As if your teammates being amazingly incompetent wasn’t bad enough, the enemies are much worse – not the zombies; forget the zombies – this is the ‘good guys’ (who you’ll shooting throughout a large portion of the game) I’m talking about. Most of the times they won’t notice your existence – yes, it is slightly dark, but that’s no excuse of not being able to see a distinct Umbrella enemy two feet away from your face. Moreover, these brainless punks don’t die, and don’t really try too much to kill you either.
Ok, forget the AI, at least there is the interesting squad based customization and weaponry that will offer some interesting gameplay, which is what is being claimed by Capcom (I was just about to write Umbrella) and Slant Six Games. Well, that isn’t true either. The squad based system is mainstream, in the sense that it is quite similar to that of SOCOM, a trait that shouldn’t be too surprising for a developer that hasn’t experimented too much with genres.
Then there are the more expected hitches that make potentially good ideas look oh-so-forgettable. The camera angles aren’t too good – a serious issue for a third person game, and the quick time animations tend to assume that everyone is Samurai Jack on speed.

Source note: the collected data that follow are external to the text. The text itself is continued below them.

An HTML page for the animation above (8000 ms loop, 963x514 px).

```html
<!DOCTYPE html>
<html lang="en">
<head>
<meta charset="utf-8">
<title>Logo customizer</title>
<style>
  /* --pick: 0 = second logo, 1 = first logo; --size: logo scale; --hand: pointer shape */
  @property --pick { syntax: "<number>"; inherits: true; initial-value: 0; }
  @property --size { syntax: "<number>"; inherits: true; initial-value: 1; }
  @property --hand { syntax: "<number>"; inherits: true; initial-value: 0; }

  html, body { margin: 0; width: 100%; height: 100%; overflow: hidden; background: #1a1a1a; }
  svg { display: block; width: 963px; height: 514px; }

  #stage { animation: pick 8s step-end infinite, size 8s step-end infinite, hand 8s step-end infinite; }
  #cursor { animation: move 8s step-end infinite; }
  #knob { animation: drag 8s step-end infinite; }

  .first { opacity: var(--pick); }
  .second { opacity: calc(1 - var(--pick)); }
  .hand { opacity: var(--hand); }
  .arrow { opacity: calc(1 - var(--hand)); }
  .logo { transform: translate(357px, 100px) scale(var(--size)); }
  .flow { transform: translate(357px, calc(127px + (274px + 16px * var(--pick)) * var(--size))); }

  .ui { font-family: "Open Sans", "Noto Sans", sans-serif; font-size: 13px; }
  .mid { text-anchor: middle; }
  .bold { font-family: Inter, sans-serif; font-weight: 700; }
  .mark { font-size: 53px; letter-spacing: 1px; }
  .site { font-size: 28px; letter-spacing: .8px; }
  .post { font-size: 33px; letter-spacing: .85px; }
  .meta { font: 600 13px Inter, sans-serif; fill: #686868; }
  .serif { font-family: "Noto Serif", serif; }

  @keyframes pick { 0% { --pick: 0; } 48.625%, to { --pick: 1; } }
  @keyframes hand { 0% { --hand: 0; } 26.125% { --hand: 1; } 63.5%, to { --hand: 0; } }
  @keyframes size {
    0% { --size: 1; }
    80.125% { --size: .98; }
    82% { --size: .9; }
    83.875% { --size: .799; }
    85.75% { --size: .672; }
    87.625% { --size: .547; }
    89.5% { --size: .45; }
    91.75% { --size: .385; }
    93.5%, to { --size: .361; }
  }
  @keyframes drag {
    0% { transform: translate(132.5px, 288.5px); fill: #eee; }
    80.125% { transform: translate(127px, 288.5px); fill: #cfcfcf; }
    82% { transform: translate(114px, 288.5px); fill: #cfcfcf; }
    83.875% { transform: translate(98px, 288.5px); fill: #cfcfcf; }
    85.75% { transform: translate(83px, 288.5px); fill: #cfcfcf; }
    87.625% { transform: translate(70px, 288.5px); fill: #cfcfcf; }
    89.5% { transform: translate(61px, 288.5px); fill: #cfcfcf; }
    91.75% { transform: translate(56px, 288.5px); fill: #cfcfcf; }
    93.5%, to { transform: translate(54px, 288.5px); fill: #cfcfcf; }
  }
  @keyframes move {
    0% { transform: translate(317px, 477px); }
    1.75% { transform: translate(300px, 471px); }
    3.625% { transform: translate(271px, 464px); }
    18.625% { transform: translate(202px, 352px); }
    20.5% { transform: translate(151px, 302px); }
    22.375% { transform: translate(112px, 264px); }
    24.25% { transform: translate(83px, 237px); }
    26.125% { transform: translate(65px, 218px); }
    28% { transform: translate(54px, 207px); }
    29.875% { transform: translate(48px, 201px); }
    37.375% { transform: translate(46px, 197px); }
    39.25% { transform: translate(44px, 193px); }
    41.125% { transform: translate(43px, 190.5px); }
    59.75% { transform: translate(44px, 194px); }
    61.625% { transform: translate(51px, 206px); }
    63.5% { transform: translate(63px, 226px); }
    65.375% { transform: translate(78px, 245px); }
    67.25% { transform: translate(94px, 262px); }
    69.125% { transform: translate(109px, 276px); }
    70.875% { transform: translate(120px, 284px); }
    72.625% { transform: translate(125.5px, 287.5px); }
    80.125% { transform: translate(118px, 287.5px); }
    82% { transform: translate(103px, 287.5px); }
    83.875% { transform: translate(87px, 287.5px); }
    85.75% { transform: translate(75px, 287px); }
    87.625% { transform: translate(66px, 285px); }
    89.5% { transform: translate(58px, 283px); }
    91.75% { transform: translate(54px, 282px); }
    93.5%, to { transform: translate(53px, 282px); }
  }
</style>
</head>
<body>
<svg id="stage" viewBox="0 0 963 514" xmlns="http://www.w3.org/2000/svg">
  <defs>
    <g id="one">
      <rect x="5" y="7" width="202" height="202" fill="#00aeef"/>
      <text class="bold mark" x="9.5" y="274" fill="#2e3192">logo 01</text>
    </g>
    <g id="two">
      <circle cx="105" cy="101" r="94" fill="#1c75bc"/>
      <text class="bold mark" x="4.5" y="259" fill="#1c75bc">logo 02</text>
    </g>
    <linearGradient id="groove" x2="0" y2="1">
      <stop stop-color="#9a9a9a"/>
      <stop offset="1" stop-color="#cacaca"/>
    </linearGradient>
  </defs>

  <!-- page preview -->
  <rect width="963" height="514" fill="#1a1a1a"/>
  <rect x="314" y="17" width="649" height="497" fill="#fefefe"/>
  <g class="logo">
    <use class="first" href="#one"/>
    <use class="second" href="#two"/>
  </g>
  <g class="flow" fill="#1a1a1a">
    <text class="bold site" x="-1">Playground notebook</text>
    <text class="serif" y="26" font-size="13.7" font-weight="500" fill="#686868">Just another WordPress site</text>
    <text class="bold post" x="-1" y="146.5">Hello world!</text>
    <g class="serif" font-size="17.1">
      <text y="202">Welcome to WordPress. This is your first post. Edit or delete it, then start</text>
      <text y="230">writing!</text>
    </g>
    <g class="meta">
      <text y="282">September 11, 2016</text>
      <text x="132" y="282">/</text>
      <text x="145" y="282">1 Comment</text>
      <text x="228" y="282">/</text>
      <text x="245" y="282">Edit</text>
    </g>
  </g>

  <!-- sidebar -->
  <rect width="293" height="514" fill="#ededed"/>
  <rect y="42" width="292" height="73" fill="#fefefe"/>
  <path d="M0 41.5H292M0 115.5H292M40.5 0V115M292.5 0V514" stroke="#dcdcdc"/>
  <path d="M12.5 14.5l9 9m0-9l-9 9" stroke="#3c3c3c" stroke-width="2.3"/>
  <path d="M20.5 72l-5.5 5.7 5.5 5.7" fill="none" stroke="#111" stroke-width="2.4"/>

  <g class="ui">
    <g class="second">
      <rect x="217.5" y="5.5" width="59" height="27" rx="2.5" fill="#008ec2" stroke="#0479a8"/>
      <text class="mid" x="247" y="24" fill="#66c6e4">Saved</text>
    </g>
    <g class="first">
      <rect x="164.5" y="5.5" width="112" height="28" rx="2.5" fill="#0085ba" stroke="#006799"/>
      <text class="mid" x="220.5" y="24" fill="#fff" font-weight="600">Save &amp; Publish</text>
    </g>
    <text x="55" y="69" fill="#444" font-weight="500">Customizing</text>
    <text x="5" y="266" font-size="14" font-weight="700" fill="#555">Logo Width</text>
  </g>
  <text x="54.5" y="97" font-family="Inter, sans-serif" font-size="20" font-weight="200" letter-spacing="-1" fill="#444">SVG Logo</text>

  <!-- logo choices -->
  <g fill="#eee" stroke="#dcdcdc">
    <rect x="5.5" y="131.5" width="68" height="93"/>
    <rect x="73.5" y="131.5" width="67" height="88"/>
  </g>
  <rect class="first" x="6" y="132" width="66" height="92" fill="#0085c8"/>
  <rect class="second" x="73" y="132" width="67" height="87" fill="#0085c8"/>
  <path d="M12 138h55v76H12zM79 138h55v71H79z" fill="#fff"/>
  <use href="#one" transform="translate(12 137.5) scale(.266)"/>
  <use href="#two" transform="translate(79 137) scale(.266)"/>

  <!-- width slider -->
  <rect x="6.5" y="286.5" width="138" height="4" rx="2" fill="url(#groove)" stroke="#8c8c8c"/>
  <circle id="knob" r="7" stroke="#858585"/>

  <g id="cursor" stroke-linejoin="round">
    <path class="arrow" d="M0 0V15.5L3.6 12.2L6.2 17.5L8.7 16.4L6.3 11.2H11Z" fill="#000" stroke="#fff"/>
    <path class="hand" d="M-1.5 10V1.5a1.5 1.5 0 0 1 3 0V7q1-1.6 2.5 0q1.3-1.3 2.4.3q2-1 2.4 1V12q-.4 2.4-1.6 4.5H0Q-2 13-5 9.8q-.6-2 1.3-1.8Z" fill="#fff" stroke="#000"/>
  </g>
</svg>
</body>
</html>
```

It’s not all bad news though. The game still has the ‘Capcom’ part of it, and though the human enemies are just fancy replacements of bulls-eye with a lot of sustenance, there are probably more than just a few intriguing missions and scenarios that make you yell ‘oh ****!’.
Even the simple SOCOM styled squad based play in a world that is much harsher and darker is captivating, despite being acquainted to. The cover-based system works well most of the times, and though it gives a Gears of War feeling, it has its own distinct pace that sets it apart from other such conventions.
There’s no telling how this game will be when it comes to the west in March. I’m expecting a few translation errors (and iconic feature of the RE games) and maybe a bit of unrest because of the new formula, but nothing can really be concluded right now except that gamers shouldn’t try to find the signature RE aspects in this game, and not to expect it to be Resident Evil 6, because it isn’t.